- _EXERCISE AIM_: Search through the entries for the word "html" and copy every line that has it.

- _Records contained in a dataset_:
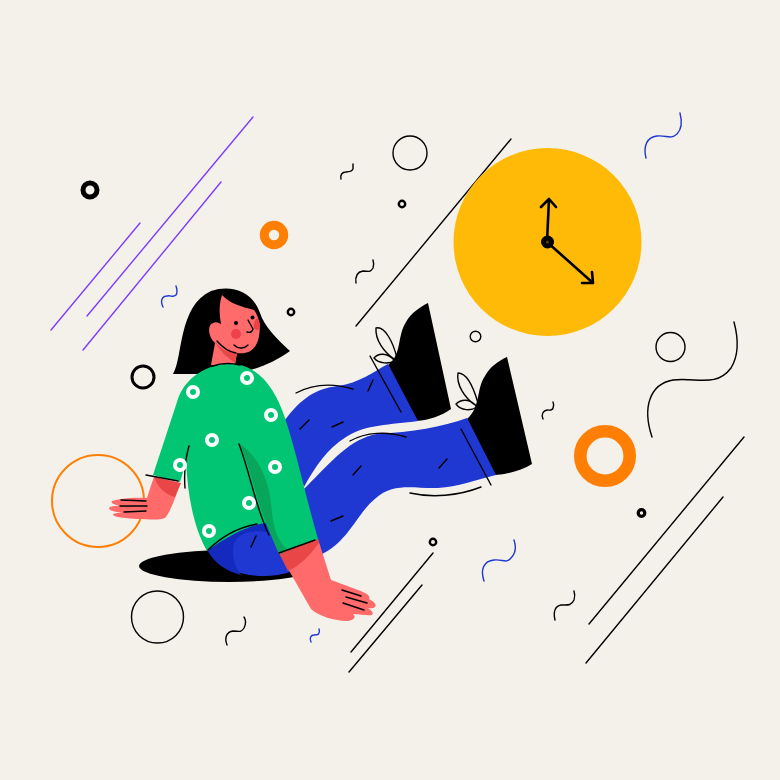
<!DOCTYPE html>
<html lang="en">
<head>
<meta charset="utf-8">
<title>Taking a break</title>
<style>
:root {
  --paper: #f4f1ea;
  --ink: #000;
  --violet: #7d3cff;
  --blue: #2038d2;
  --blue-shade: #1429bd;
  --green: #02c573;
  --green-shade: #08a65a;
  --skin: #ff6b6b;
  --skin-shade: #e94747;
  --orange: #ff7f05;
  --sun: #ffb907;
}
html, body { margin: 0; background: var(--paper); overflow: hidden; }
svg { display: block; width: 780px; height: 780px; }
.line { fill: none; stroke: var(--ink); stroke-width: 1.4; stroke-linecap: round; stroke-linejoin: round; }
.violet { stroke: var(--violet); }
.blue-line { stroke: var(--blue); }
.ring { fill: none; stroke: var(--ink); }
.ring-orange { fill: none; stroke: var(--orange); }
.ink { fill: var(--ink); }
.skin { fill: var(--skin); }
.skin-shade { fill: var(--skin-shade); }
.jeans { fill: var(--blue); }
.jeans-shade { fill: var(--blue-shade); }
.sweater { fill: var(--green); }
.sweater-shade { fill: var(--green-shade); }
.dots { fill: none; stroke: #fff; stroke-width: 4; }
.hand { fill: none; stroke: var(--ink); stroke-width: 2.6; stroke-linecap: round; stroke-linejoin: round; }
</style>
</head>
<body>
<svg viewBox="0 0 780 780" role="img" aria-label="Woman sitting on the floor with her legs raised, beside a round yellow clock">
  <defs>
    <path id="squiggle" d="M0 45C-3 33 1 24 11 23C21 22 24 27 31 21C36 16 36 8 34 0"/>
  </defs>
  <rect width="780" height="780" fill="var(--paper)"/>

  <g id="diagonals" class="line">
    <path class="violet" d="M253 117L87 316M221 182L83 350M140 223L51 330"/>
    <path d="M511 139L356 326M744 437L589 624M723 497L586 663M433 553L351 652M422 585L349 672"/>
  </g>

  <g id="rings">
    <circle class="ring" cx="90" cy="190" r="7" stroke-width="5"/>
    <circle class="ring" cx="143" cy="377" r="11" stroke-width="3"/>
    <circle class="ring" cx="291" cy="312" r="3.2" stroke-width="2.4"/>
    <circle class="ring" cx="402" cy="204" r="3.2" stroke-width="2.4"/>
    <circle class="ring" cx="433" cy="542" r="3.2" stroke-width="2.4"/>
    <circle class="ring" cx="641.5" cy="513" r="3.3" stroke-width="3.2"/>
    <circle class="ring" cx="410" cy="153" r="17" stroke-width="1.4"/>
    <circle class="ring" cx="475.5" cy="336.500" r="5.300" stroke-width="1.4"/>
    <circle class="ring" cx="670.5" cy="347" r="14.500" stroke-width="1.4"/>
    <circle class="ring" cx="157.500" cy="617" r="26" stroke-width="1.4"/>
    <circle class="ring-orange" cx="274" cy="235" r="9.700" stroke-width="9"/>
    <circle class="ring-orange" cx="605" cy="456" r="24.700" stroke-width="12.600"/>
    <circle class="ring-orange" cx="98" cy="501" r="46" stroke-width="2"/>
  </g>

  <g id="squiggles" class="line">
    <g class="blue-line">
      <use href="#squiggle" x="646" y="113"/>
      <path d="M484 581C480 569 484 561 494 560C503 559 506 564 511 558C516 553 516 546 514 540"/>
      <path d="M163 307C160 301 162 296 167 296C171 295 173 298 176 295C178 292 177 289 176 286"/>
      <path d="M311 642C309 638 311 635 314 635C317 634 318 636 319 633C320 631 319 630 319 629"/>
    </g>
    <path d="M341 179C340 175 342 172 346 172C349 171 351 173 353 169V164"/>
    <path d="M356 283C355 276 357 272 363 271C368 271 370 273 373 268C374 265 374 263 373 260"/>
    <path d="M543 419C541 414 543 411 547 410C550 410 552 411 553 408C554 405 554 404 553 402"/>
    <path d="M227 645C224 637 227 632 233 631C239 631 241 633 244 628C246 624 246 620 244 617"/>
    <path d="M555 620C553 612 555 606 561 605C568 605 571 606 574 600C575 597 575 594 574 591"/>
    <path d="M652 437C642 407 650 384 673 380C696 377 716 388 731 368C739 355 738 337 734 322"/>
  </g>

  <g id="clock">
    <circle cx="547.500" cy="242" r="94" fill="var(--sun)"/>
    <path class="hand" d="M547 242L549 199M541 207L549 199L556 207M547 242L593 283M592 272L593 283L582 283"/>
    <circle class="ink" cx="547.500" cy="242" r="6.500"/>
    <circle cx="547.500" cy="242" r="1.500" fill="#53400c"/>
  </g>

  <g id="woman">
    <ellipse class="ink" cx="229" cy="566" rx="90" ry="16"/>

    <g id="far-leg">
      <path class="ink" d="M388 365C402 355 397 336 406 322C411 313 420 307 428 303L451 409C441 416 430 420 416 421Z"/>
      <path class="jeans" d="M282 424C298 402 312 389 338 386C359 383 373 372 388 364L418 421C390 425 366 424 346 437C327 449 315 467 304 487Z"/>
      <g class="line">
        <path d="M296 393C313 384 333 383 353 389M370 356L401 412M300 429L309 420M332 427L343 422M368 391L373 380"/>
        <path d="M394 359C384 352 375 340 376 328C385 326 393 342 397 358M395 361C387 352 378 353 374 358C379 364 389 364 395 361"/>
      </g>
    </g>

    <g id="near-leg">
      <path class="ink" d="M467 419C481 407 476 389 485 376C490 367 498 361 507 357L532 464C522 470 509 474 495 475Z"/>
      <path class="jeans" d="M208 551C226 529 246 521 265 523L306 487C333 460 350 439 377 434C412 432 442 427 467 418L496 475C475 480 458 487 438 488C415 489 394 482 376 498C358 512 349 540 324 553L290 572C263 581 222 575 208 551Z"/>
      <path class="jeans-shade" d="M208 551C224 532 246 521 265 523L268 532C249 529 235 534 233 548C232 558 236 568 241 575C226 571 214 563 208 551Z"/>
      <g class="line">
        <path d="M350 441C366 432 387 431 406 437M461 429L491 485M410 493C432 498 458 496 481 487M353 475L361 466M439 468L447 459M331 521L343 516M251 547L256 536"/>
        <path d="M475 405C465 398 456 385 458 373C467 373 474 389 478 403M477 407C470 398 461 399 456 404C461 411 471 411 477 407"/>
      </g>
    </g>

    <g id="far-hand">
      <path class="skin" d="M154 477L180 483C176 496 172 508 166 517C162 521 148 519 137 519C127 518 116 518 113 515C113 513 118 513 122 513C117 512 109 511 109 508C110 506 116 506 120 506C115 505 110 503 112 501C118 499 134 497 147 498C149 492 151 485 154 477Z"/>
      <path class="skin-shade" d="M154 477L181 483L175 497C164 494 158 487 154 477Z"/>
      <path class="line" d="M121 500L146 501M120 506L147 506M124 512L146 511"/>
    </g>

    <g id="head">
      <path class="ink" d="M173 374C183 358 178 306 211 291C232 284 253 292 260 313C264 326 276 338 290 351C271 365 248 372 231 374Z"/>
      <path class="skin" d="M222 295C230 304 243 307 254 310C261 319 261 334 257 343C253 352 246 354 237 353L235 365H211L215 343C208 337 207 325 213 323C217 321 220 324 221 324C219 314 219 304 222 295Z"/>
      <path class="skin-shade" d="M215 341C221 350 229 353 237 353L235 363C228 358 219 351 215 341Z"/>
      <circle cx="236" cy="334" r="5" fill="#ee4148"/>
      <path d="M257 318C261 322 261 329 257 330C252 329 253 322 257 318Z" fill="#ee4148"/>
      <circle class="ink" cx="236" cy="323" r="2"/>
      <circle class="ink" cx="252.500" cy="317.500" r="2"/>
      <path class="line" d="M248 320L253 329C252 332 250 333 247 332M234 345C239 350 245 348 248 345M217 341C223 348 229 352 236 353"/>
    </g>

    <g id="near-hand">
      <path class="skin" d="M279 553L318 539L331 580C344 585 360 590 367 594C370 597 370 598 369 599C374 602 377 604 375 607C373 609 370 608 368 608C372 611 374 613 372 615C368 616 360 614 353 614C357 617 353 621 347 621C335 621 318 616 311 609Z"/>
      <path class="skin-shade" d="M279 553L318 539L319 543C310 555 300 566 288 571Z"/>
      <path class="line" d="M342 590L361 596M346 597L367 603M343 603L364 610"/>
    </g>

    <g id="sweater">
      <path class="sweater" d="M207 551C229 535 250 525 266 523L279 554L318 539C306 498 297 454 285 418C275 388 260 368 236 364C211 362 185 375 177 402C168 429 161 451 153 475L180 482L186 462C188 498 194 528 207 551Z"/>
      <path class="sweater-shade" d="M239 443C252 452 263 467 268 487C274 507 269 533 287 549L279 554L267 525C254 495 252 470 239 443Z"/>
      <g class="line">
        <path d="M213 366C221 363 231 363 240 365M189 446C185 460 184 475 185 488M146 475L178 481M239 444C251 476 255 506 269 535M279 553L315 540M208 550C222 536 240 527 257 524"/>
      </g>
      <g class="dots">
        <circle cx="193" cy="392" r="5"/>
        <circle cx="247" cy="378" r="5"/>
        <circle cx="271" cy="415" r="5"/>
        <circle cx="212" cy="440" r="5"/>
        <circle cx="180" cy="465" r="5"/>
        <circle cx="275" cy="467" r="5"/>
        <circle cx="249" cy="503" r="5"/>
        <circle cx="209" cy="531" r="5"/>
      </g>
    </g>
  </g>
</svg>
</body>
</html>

- _SOLUTION FOR THIS TASK_:
<!DOCTYPE html>
<html lang="en">
html, body { margin: 0; background: var(--paper); overflow: hidden; }
</html>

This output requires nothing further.